January 4th, 2010

Chuck is now hanging peacefully in a cool, dark locker at the Minden Meat Market. We don't know his pre-slaughter weight, but we're guessing around 1,100 lbs (499 kg). If we assume the formula mentioned earlier is correct, we can expect 63% of this number, or 693 lbs (314 kg).

How do we, then, determine how much we are paying for Chuck? Let's throw out the cost/live animal since the hanging weight will give us more of an idea of the true cost/lb for the end user (eaters) and work with the hanging weight. Follow this link to read about hanging weight.

What was our total cost of raising Chuck? Unfortunately, it wasn't easy or even practical to keep track of feeding costs for Chuck, mainly because he always had a bunk mate. Also, during harvest, we fed Chuck corn cleanings for two months, which is essentially free. We think it's safe to use an estimated cost of $1,000, which is also handy since it's a nice, round number.

If we divide $1,000 by the aforementioned hanging weight, we're looking at a cost of $1.44 / lb ($1.44 / .45 kg). If we use average figures from the formulas cited in the above link, we can expect roughly 485 lbs (220 kg) of take-home meat, which bumps our price up to $2.06 / lb ($2.06 / .45 kg).

We will know more about final costs in a few weeks when we get Chuck back home.

Chuck is now hanging peacefully in a cool, dark locker at the Minden Meat Market. We don't know his pre-slaughter weight, but we're guessing around 1,100 lbs (499 kg). If we assume the formula mentioned earlier is correct, we can expect 63% of this number, or 693 lbs (314 kg).

How do we, then, determine how much we are paying for Chuck? Let's throw out the cost/live animal since the hanging weight will give us more of an idea of the true cost/lb for the end user (eaters) and work with the hanging weight. Follow this link to read about hanging weight.

What was our total cost of raising Chuck? Unfortunately, it wasn't easy or even practical to keep track of feeding costs for Chuck, mainly because he always had a bunk mate. Also, during harvest, we fed Chuck corn cleanings for two months, which is essentially free. We think it's safe to use an estimated cost of $1,000, which is also handy since it's a nice, round number.
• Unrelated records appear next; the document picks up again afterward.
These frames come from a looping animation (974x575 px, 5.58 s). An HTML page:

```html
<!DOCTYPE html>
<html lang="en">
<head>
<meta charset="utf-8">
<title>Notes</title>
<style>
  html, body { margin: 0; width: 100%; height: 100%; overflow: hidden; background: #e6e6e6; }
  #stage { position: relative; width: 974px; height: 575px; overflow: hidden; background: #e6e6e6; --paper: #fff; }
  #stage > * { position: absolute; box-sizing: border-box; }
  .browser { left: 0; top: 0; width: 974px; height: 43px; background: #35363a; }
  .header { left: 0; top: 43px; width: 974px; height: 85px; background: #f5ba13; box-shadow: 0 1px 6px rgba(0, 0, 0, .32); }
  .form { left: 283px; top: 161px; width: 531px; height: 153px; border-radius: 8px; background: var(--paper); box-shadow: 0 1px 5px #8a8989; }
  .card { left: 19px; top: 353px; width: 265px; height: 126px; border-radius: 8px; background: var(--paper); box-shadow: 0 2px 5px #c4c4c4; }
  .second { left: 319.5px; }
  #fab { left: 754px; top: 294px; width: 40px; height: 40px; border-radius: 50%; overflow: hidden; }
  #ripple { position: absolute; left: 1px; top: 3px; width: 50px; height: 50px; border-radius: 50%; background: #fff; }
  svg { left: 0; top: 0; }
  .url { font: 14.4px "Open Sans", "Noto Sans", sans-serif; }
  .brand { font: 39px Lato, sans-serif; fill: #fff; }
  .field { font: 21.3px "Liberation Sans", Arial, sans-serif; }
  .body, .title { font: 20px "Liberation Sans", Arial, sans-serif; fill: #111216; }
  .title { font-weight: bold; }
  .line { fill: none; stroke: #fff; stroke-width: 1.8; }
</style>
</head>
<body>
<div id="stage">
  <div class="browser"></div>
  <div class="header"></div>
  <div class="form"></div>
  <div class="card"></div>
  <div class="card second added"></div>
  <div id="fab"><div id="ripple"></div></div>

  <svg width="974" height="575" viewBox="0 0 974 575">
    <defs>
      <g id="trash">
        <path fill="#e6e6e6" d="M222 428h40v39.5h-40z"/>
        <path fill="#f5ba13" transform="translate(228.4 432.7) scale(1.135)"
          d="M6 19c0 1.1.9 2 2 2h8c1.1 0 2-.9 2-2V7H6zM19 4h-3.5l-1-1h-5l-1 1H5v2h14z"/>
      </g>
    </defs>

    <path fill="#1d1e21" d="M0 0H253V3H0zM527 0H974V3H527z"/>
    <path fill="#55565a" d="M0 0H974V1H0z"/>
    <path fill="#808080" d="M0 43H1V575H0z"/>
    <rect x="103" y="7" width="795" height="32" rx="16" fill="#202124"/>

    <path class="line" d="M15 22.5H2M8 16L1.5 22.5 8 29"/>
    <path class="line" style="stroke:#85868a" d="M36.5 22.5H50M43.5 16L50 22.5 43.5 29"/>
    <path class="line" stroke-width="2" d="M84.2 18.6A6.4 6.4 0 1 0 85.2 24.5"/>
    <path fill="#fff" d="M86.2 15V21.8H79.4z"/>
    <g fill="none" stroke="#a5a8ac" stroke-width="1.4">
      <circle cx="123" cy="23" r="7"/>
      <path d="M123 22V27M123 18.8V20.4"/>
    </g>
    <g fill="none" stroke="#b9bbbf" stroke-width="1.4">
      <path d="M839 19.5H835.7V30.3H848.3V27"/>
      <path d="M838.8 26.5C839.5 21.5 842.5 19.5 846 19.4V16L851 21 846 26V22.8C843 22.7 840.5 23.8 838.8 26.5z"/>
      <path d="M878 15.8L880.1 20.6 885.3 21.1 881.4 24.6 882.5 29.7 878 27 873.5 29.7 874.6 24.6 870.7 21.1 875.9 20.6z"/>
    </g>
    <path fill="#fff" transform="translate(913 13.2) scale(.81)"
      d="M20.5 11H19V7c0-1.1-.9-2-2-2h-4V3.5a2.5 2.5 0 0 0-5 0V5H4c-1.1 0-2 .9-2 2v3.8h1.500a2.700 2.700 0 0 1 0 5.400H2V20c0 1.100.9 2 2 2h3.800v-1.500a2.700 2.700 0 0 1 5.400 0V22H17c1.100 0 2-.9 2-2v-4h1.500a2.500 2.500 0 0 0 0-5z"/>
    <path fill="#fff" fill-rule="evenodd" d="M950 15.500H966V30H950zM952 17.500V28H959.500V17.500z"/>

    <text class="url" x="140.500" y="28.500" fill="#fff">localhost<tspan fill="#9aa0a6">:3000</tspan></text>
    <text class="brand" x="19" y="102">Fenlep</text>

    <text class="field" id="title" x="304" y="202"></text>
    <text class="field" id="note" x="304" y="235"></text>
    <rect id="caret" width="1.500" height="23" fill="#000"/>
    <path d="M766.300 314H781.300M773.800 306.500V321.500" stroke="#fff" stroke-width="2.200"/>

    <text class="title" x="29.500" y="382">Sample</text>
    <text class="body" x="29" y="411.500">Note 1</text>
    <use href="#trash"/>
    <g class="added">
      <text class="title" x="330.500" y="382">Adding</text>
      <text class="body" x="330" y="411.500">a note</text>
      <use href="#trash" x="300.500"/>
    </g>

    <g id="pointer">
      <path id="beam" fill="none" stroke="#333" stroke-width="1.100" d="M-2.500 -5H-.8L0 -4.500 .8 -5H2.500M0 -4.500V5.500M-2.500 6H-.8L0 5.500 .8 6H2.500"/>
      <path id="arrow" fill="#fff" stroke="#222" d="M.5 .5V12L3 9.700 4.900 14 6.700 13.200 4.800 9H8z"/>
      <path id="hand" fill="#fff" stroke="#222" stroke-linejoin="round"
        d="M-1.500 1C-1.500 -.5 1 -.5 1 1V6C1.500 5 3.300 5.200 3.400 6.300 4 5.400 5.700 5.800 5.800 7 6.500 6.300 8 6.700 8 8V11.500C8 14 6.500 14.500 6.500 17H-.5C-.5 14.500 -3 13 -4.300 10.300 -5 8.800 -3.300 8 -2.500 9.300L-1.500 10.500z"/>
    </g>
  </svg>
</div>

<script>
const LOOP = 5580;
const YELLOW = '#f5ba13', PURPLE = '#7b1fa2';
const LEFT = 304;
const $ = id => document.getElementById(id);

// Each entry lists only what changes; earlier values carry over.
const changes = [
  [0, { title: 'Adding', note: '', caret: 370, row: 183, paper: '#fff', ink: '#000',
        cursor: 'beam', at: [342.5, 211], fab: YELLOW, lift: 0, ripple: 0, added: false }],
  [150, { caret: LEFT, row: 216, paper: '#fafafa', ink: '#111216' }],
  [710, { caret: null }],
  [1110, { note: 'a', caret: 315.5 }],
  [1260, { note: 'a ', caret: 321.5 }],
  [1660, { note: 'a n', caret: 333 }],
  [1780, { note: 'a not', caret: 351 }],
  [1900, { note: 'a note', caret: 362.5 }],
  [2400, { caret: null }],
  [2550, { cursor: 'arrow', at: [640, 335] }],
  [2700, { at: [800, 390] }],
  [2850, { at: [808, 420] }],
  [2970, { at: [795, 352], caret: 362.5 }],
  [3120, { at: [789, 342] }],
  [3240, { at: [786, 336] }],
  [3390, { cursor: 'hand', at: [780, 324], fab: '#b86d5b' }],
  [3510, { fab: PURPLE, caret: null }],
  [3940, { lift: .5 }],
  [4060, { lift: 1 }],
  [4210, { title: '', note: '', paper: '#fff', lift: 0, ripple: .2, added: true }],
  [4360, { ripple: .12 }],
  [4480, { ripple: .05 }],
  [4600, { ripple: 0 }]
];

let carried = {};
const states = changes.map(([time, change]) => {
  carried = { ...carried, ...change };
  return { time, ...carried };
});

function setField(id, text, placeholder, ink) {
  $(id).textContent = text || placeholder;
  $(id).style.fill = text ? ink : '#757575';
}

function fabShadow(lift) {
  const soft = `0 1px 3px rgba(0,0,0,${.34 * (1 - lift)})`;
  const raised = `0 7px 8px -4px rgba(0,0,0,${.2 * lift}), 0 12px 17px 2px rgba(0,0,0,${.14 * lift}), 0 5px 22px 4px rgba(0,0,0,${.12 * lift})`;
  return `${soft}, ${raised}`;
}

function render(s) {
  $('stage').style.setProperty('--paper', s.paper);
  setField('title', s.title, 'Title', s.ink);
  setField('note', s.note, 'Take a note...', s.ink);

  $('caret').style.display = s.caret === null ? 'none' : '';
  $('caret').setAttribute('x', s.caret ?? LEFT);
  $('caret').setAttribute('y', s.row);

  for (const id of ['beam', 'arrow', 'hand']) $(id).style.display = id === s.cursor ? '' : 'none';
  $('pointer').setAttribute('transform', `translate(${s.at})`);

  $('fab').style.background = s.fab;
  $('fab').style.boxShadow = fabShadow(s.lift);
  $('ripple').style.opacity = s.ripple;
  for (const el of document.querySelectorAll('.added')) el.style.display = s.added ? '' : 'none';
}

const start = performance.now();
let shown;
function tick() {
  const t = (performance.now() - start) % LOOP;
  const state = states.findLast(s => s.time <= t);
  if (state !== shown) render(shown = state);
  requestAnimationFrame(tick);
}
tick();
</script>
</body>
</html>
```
If we divide $1,000 by the aforementioned hanging weight, we're looking at a cost of $1.44 / lb ($1.44 / .45 kg). If we use average figures from the formulas cited in the above link, we can expect roughly 485 lbs (220 kg) of take-home meat, which bumps our price up to $2.06 / lb ($2.06 / .45 kg).

We will know more about final costs in a few weeks when we get Chuck back home.

## 4 comments:

I know beef (especially ground beef) is one of the least expensive protein packed foods you can buy - but I am still surprised by such a low price for an entire cow. Is it worth it to you as a farmer to raise cattle? What does it cost to raise a typical steer with food, drugs, vet bills, transportation? And then there is the time you spend working with the steer (feeding it, etc).

Val, these are all good questions that I can attempt to answer. Yes, it is worth it for us to raise cattle for a few reasons. Over the long haul, it has been profitable or at least break-even, we have fairly efficient facilities to raise cattle, and, probably most importantly, I like doing it. Ten years ago I was ready to sell all of our animals and rent out our facilities, but like other farming activities, raising cattle got in my blood. Additionally, this particular project has been extremely educational for me and is an area I've always been interested in. I look at it as direct, hands-on learning not only as a producer, but as a consumer as well. As for the cost of a typical steer, I'll add that to the original post.

I saw an ad for farm raised natural beef this AM for $4.00/# - on the hoof and at the farm. Assuming a 1000# steer, another $150 for transportation and slaughtering (too low, it's been at least 10 years since the last time I slaughtered one of our steers) and a 63% cutout, the $/# of the hamburger, roasts, steaks, liver, tongue, etc from this animal would be $6.59. Looking at these numbers reinforces my decision to sell the calves and buy them back in the grocery store.

I've not looked at the cost of hamburger at the natural food stores or the specialty meat shops yet, but at the regular grocery store I am paying $4.49 per pound for 96% lean hamburger.

Post a Comment